This is a paper I gave at the conference “The Musical Body” at the Institute of Musical Research, London, on 23rd April 2009.


Musical free improvisation is one of several cultural practices that problematizes those Western epistemological positions that construct a division between the physical and mental self.  Both within the practice itself and at many levels of discourse about improvisation, the split between consciousness as something located in the mind, and action as something located in the body, is continually brought under interrogation.  Though this paper argues that a “bodily consciousness” has been a significant trope in conceptualisations of improvisation since the first widespread blossoming of the practice in the 1960s, such conceptualisations often run the risk of essentialising and naturalising “the body/bodily” in ways that are ultimately unrepresentative and unproductive.

Using ideas from consciousness studies, in particular theories of “enactive consciousness”, I begin from a position in which the body and consciousness are mutually inseperable.  Whereas some earlier epistemological positions have sought to locate “the cultural” in a mind equated with consciousness, leaving “the body” to nature,  the notion of enactive consciousness offers an epistemology that, in including the body in consciousness, does not evade its cultural role, and thereby offers up a productive dialogue with Foucauldian perpectives on the body as a site of cultural “inscription”.  In this paper I am particularly interested in how free improvisation can be thought about from the perspective of “the body” where the body is both an active participant in, and something that is in a sense formed by, culture.  Where some perspectives that see free improvisation as informed by and structured by embodiment have represented it as something like an escape from culture through tapping in to originary or natural modes of expression, I argue that it is a site of cultural mediation and intertextuality where gesture, aesthetics, interaction, and structure are corporealised in acting bodies for whom the conditions of possibility of meaningful musical action – however counter-hegemonic they may be in intention – are always learned and culturally constructed.  The musical body is as much a site at which culture is recorded as is the musical mind (memory), prescriptive notation, or technologically-mediated recording.

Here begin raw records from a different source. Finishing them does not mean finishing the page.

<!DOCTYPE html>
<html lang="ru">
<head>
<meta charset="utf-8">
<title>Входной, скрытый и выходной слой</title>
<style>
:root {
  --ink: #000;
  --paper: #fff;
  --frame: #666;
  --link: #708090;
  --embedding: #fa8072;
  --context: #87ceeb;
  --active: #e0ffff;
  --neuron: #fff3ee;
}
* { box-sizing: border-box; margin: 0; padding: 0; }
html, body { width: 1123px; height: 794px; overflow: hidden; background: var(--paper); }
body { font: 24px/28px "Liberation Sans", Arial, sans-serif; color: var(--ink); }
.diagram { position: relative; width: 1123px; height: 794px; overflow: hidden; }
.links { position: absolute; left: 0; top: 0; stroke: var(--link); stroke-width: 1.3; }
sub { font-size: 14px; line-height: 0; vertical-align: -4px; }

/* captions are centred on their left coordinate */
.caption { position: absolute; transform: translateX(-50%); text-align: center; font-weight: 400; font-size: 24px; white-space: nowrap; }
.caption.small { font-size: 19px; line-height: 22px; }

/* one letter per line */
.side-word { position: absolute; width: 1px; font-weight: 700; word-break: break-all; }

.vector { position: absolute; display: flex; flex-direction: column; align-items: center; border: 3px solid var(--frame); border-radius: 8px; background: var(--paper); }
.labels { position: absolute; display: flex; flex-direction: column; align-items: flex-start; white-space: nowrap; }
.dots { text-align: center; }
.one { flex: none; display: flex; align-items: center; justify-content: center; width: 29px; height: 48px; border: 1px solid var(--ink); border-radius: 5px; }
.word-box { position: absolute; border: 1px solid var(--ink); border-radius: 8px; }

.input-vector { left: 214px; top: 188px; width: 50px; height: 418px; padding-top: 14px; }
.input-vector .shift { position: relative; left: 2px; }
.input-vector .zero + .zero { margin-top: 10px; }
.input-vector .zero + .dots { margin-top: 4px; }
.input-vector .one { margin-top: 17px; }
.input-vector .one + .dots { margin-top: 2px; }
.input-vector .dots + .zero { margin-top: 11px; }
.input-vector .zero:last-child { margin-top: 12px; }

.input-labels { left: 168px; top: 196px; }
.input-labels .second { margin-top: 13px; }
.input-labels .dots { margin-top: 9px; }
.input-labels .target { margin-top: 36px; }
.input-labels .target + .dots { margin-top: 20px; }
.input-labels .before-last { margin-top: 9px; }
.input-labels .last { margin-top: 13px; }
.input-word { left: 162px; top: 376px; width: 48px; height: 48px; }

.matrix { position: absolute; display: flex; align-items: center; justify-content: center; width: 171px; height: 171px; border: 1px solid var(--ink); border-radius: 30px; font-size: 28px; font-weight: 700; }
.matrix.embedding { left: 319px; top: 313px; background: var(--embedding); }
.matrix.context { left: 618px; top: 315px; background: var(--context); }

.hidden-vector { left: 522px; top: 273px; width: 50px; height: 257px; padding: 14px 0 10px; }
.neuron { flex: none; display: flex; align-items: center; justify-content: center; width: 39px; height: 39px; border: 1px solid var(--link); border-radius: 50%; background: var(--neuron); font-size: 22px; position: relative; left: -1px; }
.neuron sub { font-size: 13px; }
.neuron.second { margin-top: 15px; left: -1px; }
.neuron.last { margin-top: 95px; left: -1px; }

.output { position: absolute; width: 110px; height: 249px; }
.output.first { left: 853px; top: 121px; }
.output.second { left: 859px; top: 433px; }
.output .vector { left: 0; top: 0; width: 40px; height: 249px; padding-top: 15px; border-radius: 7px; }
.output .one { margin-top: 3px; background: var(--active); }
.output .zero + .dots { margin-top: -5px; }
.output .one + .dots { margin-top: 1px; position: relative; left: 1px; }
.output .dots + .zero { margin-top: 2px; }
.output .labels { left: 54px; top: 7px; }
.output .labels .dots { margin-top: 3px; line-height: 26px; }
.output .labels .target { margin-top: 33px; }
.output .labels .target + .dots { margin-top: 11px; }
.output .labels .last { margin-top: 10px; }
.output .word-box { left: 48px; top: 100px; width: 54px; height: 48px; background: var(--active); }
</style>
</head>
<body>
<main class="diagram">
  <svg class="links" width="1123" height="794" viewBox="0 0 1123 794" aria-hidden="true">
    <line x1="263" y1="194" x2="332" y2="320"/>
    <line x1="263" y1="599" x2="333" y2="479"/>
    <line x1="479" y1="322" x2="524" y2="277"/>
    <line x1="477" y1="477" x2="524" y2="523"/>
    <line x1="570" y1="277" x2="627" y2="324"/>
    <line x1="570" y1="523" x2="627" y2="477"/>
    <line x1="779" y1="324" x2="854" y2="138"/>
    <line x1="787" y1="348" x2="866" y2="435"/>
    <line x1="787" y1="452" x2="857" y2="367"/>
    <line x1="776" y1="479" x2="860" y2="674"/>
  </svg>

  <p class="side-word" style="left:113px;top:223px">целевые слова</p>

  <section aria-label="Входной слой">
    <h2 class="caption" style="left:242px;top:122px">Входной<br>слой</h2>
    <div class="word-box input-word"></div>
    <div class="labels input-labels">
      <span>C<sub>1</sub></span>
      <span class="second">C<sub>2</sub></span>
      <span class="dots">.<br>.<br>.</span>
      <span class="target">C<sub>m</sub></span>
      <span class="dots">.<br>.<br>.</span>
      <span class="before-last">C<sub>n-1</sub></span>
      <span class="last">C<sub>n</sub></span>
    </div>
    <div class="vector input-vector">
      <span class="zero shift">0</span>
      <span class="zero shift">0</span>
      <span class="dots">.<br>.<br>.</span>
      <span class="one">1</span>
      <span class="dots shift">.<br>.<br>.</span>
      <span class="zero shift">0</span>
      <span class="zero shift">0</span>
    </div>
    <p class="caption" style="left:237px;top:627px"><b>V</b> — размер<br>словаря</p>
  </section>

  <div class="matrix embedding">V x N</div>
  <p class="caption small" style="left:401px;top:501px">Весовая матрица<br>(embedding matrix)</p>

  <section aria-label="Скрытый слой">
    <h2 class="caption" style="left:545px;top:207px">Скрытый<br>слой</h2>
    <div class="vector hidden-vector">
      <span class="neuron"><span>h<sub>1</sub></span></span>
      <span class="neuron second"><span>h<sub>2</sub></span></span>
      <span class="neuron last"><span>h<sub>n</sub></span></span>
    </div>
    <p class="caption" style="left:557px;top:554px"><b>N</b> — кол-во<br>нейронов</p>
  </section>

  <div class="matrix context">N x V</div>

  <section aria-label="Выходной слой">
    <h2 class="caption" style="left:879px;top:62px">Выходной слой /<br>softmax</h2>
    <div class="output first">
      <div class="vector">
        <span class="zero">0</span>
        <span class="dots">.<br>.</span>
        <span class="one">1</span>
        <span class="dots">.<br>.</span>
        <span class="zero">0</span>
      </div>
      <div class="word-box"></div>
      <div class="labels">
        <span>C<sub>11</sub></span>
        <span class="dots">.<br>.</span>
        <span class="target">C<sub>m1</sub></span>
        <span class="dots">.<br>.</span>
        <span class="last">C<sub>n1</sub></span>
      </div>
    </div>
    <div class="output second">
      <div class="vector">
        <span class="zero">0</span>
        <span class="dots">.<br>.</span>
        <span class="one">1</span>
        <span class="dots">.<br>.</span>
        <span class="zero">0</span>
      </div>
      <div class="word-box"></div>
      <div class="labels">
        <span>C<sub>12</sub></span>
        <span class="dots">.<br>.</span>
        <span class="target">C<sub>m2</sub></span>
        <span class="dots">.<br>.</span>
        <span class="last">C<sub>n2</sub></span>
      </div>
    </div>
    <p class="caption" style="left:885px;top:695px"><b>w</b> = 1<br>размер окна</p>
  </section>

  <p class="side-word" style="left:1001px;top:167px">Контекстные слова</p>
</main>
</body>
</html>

click on title below for the paper, which still needs footnotes and references adding, when I get round to it!

Culture, Consciousness, and the Body